April 2, 2008
Contact:
Leah Yoon, NPR

   

FAA WHISTLE-BLOWERS
CHARALAMBE “BOBBY” BOUTRIS AND DOUG PETERS
SPEAK AHEAD OF CONGRESSIONAL TESTIMONY

SAFETY INSPECTORS SAY THEIR AGENCY HAS
BECOME RESISTENT TO INSPECTORS TRYING TO DO THEIR JOB

ON NPR NEWS’ MORNING EDITION,
TOMORROW, APRIL 3
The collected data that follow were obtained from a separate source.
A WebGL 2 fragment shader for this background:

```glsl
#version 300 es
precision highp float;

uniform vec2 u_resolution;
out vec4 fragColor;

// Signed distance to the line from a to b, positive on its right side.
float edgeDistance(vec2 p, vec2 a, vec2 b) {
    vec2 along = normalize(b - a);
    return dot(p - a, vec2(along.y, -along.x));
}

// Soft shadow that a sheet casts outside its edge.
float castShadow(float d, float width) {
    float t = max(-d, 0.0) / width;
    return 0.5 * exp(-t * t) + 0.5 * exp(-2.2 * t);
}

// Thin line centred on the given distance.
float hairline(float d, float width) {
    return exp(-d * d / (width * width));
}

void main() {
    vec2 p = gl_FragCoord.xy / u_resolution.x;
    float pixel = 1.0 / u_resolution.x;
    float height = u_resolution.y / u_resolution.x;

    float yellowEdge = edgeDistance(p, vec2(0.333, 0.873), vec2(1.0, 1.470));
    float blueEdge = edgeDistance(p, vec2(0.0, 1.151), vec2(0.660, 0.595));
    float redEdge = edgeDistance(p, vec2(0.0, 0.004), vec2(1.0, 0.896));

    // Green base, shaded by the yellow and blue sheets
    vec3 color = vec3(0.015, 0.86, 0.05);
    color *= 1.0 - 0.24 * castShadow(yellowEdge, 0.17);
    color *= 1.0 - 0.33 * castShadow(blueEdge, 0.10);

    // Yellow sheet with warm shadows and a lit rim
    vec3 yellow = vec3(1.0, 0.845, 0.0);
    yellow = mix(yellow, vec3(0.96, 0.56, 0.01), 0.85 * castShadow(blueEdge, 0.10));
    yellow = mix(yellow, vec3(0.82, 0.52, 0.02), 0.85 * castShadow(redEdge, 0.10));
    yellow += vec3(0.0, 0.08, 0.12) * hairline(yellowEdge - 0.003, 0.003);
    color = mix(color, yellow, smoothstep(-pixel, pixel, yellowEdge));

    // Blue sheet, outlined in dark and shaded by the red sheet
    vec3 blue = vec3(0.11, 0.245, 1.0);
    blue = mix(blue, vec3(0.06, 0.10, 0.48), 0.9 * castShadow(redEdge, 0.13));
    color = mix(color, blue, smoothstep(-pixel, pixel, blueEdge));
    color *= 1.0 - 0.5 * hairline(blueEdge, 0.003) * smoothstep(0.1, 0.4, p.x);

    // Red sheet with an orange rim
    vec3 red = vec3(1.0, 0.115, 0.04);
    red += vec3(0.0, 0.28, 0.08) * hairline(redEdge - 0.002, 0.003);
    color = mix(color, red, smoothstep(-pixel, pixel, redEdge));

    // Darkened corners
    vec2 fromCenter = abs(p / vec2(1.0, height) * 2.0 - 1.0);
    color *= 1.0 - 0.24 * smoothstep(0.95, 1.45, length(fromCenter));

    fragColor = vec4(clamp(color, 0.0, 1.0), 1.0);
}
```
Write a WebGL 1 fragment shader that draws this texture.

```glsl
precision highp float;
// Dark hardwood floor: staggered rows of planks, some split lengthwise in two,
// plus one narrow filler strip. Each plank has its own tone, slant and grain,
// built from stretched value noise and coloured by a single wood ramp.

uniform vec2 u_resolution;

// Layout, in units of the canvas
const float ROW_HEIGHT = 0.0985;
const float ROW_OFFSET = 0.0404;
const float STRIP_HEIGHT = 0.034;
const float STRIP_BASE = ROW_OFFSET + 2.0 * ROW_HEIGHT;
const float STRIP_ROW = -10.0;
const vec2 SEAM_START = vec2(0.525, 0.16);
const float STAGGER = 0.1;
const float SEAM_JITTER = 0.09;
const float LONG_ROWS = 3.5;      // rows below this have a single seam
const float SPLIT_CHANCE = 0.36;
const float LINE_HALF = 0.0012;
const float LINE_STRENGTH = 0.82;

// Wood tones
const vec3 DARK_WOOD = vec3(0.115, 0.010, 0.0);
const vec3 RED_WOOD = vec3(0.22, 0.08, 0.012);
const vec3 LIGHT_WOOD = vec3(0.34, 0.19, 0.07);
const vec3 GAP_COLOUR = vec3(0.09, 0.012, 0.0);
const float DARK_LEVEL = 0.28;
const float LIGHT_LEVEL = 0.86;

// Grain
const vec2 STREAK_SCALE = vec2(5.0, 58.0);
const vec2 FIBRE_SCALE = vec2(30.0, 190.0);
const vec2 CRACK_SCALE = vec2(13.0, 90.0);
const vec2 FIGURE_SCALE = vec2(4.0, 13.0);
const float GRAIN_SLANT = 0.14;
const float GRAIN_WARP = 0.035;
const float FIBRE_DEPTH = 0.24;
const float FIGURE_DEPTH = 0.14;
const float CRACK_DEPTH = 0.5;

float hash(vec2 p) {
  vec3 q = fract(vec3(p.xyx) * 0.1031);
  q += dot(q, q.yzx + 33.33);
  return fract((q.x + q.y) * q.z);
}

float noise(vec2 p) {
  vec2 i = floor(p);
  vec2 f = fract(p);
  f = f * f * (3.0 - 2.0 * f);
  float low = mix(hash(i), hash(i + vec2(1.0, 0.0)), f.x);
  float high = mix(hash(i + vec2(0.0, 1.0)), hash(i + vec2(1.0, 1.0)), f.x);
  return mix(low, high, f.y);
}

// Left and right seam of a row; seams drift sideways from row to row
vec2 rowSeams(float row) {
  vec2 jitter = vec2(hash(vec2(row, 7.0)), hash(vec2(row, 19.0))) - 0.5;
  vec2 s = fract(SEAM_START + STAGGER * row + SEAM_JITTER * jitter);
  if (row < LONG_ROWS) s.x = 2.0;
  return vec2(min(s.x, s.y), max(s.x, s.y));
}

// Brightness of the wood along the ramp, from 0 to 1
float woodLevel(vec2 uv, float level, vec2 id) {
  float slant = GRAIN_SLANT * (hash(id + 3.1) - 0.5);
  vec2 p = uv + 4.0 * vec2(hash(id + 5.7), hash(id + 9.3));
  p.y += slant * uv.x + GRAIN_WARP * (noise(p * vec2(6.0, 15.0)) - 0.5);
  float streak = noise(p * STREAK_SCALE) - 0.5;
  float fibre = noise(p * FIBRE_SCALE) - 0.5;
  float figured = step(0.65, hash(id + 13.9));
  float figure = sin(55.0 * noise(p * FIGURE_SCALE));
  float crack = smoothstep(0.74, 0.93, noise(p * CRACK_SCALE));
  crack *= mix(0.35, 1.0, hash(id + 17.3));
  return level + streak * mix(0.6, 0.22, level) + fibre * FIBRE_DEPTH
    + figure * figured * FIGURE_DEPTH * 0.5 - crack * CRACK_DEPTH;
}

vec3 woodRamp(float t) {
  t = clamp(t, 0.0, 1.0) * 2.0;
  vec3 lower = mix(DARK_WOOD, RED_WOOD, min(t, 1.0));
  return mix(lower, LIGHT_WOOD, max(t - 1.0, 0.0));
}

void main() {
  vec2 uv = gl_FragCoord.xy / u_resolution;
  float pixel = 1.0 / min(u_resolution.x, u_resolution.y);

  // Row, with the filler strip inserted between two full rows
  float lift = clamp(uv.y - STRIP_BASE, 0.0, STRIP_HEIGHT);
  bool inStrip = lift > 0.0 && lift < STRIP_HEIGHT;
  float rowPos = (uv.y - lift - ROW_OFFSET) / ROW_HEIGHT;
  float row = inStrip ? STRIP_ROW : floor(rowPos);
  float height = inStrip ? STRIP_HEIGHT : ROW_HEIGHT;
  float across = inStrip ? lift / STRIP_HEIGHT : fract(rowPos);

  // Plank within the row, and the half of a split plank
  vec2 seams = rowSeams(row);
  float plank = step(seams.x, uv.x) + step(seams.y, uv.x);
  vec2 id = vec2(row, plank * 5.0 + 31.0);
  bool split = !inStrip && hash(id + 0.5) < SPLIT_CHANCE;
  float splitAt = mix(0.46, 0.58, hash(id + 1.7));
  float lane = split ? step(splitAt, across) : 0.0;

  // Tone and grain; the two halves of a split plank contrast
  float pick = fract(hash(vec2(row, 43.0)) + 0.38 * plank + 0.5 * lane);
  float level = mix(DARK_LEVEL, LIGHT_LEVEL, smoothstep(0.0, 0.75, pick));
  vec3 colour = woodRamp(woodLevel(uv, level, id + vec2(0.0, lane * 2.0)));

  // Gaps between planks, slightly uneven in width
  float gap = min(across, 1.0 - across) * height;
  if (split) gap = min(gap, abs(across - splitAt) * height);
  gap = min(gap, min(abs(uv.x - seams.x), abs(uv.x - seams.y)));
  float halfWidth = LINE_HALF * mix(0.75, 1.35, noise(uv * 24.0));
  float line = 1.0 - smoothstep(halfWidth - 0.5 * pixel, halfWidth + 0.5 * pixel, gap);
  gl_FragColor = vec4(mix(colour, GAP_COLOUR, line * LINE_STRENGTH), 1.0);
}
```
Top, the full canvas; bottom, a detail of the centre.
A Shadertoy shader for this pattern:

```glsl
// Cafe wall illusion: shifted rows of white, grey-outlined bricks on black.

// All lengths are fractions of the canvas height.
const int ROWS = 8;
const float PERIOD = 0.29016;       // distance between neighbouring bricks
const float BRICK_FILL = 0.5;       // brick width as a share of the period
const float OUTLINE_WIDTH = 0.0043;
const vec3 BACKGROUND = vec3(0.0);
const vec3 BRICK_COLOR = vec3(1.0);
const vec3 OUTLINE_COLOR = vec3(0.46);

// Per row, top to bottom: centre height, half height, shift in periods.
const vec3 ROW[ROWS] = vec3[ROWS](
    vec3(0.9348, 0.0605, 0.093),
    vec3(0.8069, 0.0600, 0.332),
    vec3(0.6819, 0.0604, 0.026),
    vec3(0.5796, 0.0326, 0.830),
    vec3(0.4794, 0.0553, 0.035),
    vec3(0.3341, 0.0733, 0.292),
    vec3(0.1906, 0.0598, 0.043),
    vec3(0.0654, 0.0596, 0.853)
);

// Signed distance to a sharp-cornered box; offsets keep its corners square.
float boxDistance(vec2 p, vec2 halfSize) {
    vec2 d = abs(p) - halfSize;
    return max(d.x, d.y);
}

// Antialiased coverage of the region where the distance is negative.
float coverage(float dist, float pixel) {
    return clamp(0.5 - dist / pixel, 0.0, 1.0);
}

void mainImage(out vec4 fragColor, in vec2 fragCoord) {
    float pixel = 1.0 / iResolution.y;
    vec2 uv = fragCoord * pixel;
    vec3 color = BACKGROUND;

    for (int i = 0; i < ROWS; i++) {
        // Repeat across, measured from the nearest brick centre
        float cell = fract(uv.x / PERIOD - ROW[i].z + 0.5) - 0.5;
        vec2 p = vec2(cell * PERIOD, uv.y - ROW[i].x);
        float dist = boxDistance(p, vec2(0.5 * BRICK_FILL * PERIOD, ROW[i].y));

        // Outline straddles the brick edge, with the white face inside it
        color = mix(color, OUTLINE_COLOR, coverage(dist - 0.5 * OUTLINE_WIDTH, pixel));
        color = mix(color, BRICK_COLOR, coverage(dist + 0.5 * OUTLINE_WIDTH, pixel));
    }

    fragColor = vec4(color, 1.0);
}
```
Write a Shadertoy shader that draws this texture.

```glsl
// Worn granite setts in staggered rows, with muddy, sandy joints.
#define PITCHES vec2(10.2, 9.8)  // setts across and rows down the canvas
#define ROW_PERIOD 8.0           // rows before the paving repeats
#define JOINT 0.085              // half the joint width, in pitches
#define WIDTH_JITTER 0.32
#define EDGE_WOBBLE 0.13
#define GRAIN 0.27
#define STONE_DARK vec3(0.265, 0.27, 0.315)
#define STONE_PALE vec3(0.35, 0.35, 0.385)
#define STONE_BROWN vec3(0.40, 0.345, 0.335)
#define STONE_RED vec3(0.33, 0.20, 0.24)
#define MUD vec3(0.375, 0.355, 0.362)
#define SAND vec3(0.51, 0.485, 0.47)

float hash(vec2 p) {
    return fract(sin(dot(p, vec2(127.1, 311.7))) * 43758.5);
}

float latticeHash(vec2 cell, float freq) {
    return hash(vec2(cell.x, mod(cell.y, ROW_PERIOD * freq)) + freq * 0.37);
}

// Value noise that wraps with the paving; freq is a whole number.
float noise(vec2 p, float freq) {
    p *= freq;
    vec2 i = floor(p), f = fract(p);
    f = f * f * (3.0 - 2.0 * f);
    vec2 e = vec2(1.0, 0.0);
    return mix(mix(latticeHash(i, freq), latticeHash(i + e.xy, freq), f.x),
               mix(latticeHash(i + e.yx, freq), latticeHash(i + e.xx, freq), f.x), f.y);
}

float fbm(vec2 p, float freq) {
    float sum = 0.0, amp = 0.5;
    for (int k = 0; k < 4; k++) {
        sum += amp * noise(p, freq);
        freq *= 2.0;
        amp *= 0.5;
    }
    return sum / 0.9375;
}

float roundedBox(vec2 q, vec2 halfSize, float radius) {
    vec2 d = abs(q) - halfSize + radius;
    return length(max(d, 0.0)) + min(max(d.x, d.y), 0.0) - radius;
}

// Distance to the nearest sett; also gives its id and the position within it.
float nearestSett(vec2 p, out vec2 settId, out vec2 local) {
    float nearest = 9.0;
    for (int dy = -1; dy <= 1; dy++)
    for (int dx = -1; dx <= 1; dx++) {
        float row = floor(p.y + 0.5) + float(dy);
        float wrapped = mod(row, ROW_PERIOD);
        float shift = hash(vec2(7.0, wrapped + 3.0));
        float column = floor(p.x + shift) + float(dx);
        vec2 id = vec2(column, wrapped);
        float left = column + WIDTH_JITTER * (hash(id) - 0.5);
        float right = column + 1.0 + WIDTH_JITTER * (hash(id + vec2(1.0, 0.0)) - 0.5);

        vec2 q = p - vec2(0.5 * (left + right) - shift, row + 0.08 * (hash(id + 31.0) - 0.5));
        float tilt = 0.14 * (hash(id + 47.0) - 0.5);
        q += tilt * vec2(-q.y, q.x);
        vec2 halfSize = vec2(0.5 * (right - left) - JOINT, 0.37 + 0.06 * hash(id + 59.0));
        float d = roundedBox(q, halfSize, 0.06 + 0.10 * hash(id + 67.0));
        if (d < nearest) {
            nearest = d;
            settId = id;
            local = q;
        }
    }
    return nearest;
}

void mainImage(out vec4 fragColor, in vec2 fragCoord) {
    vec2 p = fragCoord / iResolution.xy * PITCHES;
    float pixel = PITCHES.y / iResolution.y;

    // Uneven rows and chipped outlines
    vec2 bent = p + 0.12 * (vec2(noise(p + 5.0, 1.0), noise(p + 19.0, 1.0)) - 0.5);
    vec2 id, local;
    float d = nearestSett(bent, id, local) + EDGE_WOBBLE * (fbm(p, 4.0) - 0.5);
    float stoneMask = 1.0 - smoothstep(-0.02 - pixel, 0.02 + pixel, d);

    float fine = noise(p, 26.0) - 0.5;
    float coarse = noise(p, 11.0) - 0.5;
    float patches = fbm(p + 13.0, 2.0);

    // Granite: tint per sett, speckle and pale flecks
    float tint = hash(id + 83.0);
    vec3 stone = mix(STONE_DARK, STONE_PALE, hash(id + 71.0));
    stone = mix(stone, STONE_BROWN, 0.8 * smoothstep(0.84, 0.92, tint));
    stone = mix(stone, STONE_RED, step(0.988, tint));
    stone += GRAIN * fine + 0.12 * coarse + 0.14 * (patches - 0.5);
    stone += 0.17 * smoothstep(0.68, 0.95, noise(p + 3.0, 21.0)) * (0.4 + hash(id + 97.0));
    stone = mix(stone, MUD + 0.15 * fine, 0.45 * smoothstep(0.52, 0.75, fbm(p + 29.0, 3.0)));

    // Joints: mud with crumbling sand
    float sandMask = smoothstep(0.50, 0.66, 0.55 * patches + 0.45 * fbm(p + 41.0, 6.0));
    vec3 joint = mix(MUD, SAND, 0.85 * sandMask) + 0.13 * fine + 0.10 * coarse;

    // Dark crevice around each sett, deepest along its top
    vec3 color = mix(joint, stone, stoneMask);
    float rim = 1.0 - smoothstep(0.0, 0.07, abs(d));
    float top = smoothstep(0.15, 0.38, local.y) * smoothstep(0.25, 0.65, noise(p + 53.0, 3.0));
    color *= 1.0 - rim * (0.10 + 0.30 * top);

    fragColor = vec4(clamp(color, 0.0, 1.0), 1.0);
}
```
April 2, 2008; Washington, D.C. – In an exclusive report airing tomorrow on Morning Edition, NPR News’ National Correspondent Wade Goodwyn conducts the first broadcast interview with whistle-blowers Charalambe “Bobby” Boutris and Doug Peters, safety inspectors for the Federal Aviation Administration since the aircraft inspection controversy first broke. They say their agency has become complacent and too cozy with the airlines it oversees. The whistleblowers head to Capitol Hill tomorrow to testify before the House Transportation and Infrastructure Committee. With dozens of airplanes grounded, thousands of passengers stranded and millions of dollars in fines levied at carriers for maintenance violations, Mr. Boutris and Mr. Peters tell their story to NPR first.

On how the agency’s actions have affected the inspectors:

Mr. Boutris: “It's very sad that I have to become a whistleblower in order to do my job. I would never in a million years would have thought I had to do this.

Mr. Peters: “I never would have imagined it would reach this level and we would be sitting here today waiting for the FAA to still do the right thing.”

On why the FAA removed Mr. Boutris from a specific inspection:

Mr. Boutris: “It was obvious that Southwest Airlines, to me, what I believe, they were trying to cherry-pick the inspector for the inspection. And because of my knowledge, they want me not to perform this inspection, they want somebody else.”

On why supervisors at the FAA siding against their own inspectors

Mr. Peters: “It defies logic. It's totally against our guidance and the ethics information that's in our handbook. I can't explain it.”

All excerpts must be credited to NPR News Morning Edition. Television usage must include on-screen NPR News credit with NPR logo. Morning Edition, the two-hour newsmagazine airing weekdays and hosted by Steve Inskeep in Washington, D.C. and Renée Montagne from NPR West in Culver City, Calif., is public radio’s most listened-to program with more than 13 million weekly listeners. For stations and broadcast times, visit www.NPR.org/stations.